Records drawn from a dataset
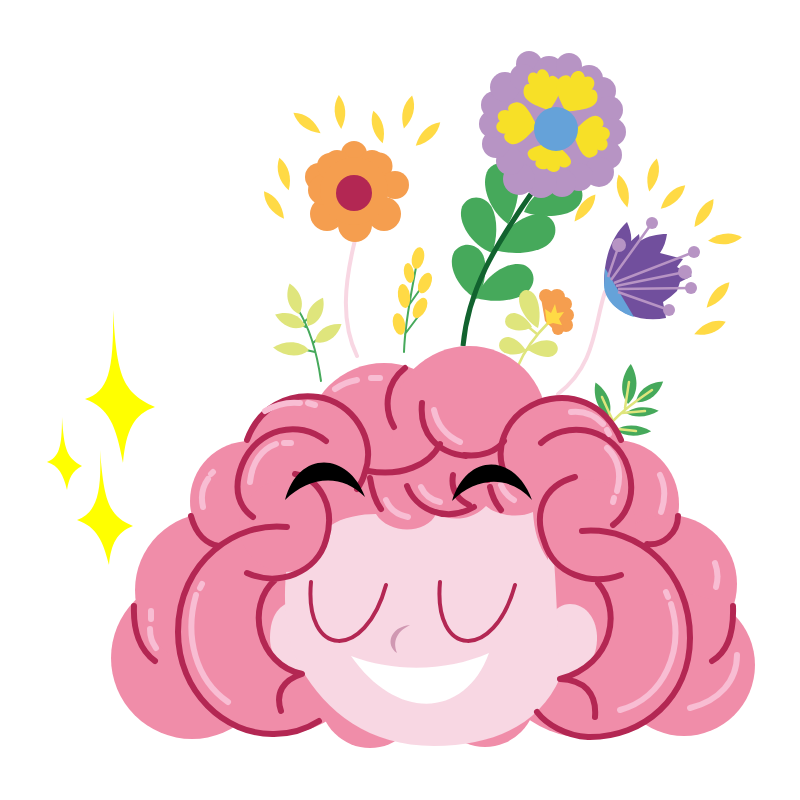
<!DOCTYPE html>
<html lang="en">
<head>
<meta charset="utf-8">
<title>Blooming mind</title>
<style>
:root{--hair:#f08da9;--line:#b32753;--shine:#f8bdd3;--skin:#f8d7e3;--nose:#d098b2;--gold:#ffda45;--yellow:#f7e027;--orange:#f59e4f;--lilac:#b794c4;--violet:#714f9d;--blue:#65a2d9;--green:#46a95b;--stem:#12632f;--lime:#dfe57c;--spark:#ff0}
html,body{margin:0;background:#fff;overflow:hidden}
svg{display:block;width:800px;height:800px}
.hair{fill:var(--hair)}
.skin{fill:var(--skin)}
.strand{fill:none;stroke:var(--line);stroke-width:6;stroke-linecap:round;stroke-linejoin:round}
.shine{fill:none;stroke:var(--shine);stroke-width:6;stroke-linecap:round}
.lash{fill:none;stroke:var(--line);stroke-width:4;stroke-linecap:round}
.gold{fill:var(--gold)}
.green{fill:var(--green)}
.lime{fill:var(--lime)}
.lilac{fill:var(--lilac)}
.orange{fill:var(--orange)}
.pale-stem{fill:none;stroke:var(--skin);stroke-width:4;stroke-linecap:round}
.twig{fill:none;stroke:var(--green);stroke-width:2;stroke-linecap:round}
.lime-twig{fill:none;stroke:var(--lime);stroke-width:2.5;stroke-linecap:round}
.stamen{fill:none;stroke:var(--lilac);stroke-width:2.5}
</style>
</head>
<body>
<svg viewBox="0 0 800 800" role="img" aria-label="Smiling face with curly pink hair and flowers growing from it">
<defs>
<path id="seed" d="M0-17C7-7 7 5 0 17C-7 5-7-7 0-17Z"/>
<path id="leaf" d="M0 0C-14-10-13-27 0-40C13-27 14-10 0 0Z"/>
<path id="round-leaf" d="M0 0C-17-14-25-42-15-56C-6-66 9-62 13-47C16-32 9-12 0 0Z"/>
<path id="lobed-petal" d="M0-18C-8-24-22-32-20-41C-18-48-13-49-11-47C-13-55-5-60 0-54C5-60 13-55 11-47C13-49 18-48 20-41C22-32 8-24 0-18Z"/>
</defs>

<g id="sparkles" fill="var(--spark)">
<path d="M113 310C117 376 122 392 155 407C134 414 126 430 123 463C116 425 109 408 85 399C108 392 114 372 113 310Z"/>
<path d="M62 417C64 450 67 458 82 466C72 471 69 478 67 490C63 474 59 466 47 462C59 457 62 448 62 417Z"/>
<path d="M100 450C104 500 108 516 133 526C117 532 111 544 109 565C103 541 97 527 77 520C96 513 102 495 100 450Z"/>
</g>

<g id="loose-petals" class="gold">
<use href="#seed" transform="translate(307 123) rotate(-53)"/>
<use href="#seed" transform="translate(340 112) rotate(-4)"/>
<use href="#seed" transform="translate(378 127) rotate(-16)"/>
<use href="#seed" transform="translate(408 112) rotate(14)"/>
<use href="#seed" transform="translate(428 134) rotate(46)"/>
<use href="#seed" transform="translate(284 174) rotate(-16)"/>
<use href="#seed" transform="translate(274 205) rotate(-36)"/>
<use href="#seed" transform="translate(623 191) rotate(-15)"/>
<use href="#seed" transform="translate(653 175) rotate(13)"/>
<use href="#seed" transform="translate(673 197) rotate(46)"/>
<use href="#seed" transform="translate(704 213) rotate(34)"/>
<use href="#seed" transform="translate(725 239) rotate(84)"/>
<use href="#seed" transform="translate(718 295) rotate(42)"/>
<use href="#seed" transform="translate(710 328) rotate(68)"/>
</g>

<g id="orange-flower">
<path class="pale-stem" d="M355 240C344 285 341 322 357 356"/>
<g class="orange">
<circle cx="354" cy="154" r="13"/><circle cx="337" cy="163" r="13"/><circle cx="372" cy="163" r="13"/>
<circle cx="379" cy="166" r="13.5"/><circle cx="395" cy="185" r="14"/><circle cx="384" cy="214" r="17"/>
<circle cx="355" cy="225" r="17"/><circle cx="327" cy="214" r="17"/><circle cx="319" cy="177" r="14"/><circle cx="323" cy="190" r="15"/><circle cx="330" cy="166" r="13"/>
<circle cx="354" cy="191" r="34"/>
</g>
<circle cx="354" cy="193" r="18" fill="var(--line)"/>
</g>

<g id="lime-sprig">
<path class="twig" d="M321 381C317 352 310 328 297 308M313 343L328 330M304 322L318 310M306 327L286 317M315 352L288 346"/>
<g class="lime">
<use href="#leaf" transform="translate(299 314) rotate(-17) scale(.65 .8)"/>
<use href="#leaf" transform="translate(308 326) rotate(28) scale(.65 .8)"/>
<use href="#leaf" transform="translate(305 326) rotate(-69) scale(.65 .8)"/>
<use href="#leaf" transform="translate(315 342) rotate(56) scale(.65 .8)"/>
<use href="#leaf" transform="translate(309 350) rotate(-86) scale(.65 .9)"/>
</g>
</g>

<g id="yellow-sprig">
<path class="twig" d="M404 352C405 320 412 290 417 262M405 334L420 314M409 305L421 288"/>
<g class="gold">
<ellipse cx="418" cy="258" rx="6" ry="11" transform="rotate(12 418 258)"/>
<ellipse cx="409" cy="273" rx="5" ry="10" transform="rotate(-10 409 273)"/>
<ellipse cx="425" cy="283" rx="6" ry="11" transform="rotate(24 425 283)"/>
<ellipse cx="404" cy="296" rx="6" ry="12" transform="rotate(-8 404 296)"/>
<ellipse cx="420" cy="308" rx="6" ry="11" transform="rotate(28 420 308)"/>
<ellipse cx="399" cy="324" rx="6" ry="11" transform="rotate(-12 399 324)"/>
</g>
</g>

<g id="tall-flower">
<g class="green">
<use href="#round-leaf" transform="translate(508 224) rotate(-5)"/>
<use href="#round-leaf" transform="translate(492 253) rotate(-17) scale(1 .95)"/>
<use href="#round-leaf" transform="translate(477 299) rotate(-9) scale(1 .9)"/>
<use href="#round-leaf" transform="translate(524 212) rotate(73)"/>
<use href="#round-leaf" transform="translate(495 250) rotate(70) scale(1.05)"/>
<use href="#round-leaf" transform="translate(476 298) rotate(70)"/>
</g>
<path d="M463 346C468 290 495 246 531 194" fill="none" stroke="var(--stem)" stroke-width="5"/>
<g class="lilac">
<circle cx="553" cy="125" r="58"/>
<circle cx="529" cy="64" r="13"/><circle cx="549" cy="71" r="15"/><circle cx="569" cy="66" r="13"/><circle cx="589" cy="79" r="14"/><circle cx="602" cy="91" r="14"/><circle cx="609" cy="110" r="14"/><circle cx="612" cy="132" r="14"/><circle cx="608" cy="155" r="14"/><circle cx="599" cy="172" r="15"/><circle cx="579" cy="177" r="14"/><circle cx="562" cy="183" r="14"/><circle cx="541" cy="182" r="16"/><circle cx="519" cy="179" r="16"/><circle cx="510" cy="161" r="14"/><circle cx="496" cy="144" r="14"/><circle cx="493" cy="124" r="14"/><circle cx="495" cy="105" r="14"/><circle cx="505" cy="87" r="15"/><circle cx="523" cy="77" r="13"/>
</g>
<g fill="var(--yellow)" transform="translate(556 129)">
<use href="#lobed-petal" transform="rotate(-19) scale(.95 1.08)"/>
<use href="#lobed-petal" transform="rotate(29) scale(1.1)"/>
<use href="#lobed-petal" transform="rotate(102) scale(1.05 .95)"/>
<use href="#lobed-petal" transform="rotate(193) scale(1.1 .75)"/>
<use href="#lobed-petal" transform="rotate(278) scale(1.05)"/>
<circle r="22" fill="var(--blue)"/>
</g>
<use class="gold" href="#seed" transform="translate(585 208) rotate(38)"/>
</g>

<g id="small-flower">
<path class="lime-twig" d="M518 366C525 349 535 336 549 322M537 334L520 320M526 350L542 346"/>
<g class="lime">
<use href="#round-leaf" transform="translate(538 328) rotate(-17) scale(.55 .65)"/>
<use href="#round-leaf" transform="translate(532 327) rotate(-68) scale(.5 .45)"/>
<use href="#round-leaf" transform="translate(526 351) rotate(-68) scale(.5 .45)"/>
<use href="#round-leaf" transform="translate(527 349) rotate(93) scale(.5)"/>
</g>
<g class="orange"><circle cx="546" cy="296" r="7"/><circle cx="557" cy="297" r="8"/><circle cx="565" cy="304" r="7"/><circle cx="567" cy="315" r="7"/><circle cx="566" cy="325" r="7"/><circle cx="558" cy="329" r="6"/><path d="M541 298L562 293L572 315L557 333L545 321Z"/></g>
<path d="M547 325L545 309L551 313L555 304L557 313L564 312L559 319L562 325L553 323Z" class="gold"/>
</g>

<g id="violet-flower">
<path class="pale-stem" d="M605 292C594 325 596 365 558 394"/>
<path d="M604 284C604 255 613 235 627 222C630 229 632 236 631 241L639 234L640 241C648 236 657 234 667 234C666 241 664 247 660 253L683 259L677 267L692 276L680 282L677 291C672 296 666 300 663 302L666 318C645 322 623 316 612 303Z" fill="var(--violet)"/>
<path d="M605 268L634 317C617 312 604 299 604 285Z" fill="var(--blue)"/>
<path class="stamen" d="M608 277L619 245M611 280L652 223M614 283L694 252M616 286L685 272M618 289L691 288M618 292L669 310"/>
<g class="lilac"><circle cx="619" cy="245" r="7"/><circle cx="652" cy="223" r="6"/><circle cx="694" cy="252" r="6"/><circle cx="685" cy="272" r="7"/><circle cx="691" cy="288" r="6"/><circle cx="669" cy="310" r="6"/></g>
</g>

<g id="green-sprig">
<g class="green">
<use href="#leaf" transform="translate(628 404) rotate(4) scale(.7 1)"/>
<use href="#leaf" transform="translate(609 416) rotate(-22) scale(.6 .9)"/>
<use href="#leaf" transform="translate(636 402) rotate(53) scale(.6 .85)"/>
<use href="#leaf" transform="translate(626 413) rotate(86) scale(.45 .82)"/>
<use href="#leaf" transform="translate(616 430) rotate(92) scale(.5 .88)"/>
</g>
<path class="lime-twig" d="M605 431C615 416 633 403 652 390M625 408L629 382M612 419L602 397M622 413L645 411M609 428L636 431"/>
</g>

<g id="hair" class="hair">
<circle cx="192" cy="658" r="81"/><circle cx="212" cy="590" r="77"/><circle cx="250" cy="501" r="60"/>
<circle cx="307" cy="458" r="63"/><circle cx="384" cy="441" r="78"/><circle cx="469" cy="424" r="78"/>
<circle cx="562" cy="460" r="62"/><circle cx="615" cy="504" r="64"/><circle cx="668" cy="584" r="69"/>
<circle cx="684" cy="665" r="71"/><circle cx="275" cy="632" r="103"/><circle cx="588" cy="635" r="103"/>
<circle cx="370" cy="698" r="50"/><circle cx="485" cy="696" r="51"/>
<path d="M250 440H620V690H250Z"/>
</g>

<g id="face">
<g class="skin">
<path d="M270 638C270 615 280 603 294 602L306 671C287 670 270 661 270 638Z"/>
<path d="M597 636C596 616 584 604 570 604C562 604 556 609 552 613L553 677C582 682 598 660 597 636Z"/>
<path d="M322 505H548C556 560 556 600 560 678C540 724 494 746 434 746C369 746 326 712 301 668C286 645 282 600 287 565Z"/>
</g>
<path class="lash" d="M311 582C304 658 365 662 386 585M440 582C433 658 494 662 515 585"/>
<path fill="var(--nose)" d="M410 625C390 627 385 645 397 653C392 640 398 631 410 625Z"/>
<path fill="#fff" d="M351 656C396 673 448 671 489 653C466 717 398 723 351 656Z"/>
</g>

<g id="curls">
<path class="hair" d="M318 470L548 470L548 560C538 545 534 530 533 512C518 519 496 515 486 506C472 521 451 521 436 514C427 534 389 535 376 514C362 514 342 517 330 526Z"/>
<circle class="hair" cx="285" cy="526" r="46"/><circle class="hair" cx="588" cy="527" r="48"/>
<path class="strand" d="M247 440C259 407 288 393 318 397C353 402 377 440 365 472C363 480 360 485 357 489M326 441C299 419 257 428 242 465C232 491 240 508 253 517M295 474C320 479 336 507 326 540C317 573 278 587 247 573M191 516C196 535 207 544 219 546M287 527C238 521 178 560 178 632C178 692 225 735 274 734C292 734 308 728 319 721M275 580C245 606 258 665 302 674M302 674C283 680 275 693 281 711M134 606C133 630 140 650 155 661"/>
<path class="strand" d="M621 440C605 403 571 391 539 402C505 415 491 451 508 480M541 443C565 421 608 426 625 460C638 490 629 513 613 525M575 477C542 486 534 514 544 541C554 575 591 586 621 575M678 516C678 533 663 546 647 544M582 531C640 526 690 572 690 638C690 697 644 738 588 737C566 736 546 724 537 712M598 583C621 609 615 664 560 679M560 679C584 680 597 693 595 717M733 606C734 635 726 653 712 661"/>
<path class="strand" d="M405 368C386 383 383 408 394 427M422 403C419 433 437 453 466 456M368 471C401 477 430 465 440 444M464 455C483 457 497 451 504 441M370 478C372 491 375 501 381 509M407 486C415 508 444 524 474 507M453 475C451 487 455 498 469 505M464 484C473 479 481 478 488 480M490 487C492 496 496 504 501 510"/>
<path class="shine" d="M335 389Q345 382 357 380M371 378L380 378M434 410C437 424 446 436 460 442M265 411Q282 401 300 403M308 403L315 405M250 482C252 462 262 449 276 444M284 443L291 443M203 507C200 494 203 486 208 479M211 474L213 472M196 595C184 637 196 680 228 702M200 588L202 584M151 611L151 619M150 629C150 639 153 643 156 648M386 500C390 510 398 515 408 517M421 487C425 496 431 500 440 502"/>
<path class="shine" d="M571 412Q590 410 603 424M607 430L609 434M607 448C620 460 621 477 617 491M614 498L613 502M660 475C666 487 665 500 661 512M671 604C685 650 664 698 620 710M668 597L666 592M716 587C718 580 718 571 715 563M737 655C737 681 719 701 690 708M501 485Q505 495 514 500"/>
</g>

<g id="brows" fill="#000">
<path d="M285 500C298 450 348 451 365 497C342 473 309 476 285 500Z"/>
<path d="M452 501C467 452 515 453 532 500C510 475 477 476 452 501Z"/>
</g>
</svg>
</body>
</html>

What you will do:
What lines in the data above contain the word "width"? Copy them all.

Task output:
svg{display:block;width:800px;height:800px}
.strand{fill:none;stroke:var(--line);stroke-width:6;stroke-linecap:round;stroke-linejoin:round}
.shine{fill:none;stroke:var(--shine);stroke-width:6;stroke-linecap:round}
.lash{fill:none;stroke:var(--line);stroke-width:4;stroke-linecap:round}
.pale-stem{fill:none;stroke:var(--skin);stroke-width:4;stroke-linecap:round}
.twig{fill:none;stroke:var(--green);stroke-width:2;stroke-linecap:round}
.lime-twig{fill:none;stroke:var(--lime);stroke-width:2.5;stroke-linecap:round}
.stamen{fill:none;stroke:var(--lilac);stroke-width:2.5}
<path d="M463 346C468 290 495 246 531 194" fill="none" stroke="var(--stem)" stroke-width="5"/>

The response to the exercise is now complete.